• [What you are asked to do]:
Please report every line in the material below where the word "bare" is found.
-- Opening Marker --
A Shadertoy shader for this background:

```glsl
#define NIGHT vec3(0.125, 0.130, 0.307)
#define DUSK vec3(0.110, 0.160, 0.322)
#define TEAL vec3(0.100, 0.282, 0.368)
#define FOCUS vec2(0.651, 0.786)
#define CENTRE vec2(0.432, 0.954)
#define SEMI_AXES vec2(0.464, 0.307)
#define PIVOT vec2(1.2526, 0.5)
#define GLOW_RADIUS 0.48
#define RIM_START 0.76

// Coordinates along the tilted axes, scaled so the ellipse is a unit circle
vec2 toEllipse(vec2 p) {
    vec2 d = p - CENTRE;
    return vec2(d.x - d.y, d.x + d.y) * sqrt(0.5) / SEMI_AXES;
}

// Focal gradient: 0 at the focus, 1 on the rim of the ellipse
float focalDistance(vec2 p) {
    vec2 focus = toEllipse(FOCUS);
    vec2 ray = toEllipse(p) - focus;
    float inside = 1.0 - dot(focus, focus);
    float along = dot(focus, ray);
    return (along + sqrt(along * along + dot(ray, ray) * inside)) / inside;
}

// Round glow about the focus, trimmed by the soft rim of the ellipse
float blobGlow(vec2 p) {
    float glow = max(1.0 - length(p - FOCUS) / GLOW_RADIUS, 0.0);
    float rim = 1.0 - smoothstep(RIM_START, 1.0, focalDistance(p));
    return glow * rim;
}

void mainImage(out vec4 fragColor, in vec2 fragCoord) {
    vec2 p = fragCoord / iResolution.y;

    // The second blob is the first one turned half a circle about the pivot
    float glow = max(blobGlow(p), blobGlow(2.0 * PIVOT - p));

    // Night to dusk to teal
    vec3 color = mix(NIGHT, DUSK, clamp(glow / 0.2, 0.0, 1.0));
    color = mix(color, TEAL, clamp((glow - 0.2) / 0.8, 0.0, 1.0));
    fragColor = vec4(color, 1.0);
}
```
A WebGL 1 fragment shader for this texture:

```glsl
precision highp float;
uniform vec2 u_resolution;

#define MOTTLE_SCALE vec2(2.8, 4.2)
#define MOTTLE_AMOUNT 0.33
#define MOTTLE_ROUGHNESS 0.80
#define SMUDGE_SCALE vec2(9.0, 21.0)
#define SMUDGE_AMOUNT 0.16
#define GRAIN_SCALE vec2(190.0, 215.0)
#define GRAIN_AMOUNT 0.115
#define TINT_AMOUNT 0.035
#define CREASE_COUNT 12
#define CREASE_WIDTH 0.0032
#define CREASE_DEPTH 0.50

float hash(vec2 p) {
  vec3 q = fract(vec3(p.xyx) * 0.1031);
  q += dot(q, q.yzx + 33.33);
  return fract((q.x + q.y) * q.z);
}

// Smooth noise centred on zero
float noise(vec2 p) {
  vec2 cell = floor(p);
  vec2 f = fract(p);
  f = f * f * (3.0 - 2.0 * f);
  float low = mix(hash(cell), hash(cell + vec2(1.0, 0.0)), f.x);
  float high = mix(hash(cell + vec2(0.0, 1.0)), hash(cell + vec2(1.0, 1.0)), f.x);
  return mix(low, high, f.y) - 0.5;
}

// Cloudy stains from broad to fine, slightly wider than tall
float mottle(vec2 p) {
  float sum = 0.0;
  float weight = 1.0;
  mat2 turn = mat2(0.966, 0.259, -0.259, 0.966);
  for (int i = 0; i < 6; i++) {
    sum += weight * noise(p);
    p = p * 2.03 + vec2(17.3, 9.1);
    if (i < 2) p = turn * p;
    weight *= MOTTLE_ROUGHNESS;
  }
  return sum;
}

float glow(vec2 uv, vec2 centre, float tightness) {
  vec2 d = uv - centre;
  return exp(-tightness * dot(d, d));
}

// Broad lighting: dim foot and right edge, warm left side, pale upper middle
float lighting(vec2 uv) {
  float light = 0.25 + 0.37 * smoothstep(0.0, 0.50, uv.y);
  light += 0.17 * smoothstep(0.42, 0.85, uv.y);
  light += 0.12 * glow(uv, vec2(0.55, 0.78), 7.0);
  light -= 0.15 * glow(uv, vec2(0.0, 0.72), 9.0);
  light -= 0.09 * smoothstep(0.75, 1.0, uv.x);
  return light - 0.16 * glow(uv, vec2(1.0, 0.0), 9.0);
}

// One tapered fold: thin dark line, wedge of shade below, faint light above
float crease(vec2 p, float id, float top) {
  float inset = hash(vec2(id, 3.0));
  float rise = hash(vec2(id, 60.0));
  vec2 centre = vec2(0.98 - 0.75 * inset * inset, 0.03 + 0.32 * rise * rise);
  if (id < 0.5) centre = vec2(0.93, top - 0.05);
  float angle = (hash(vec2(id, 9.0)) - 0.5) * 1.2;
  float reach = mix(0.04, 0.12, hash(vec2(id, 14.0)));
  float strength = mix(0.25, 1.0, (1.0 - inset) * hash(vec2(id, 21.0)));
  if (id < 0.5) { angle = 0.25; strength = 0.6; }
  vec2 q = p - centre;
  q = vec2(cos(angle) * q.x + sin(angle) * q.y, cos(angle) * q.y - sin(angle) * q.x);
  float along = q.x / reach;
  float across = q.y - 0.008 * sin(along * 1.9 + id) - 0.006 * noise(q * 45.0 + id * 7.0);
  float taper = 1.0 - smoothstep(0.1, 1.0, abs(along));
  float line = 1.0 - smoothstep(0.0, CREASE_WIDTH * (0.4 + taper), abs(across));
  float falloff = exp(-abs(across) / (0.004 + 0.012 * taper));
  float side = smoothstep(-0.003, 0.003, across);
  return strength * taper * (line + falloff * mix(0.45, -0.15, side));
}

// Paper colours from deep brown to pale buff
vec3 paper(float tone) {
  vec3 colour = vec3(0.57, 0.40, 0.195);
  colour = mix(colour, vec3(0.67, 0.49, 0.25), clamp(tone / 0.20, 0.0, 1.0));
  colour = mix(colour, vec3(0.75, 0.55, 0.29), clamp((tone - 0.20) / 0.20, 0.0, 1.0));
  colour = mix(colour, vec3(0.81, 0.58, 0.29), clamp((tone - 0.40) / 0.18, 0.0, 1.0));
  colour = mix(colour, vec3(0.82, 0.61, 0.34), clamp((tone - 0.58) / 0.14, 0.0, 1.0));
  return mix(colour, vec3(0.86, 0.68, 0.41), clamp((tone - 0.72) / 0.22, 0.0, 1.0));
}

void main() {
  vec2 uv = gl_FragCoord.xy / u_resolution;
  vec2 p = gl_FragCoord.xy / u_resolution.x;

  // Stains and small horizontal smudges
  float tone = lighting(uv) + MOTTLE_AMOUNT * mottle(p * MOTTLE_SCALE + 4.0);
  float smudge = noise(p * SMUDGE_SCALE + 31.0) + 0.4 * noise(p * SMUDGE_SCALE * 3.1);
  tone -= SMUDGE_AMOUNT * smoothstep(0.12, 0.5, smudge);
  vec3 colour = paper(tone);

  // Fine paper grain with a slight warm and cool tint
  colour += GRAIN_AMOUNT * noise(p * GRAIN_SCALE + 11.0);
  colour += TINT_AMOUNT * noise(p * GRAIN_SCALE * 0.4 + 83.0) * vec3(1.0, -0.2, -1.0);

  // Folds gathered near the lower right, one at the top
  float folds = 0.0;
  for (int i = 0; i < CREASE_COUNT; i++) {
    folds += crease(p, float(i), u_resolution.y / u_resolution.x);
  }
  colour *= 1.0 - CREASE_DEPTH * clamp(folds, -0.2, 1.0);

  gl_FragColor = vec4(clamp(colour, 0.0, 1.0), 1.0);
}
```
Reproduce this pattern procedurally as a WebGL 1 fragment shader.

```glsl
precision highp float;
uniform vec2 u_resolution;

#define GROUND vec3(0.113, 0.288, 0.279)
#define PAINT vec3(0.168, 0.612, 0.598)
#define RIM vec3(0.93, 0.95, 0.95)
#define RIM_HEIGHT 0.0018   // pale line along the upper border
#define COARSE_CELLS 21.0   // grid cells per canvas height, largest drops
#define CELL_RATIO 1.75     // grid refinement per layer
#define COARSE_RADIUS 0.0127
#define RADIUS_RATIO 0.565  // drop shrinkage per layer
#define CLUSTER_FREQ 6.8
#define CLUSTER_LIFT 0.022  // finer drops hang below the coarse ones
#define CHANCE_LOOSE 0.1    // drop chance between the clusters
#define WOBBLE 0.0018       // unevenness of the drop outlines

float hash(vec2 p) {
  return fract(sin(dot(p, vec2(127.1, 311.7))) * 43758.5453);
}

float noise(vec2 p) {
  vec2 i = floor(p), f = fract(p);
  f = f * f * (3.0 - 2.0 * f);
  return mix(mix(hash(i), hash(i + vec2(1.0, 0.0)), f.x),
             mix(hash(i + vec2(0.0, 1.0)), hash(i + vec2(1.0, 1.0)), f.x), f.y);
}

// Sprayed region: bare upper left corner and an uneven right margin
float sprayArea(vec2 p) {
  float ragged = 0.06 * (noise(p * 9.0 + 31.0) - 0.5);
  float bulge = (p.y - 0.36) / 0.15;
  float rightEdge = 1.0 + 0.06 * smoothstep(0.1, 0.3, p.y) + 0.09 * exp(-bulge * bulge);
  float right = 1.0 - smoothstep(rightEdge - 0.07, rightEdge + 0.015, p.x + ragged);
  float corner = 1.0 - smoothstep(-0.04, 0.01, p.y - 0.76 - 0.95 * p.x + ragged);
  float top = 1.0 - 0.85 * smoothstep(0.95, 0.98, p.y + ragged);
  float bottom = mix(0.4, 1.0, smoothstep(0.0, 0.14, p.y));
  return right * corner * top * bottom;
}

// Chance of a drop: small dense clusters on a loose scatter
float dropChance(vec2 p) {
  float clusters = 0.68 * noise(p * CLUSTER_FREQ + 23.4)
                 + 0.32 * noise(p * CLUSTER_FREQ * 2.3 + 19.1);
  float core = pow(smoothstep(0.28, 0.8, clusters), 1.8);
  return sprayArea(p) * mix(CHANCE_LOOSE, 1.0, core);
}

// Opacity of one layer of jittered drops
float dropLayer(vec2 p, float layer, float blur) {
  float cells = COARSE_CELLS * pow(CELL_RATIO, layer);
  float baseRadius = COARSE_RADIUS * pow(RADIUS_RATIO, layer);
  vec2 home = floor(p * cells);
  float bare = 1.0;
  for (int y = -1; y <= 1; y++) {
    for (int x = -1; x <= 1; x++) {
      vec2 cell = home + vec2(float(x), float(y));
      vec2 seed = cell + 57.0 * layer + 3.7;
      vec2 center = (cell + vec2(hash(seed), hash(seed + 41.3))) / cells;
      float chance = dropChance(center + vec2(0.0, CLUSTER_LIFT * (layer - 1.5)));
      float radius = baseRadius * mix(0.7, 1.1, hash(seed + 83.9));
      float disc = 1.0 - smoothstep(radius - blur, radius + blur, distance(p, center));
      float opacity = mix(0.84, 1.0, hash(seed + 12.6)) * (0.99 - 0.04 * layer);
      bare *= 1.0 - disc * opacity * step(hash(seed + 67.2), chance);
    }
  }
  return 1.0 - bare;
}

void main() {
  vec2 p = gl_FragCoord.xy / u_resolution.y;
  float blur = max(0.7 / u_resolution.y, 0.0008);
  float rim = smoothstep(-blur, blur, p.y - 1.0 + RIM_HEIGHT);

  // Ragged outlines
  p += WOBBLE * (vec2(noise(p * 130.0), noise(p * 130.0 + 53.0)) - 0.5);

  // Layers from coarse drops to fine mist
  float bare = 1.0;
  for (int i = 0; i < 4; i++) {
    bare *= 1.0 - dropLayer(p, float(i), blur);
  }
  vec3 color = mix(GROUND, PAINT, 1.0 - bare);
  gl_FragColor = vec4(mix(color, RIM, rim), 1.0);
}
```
-- Closing Marker --
• [Reply to the task]:
// Sprayed region: bare upper left corner and an uneven right margin
  float bare = 1.0;
      bare *= 1.0 - disc * opacity * step(hash(seed + 67.2), chance);
  return 1.0 - bare;
  float bare = 1.0;
    bare *= 1.0 - dropLayer(p, float(i), blur);
  vec3 color = mix(GROUND, PAINT, 1.0 - bare);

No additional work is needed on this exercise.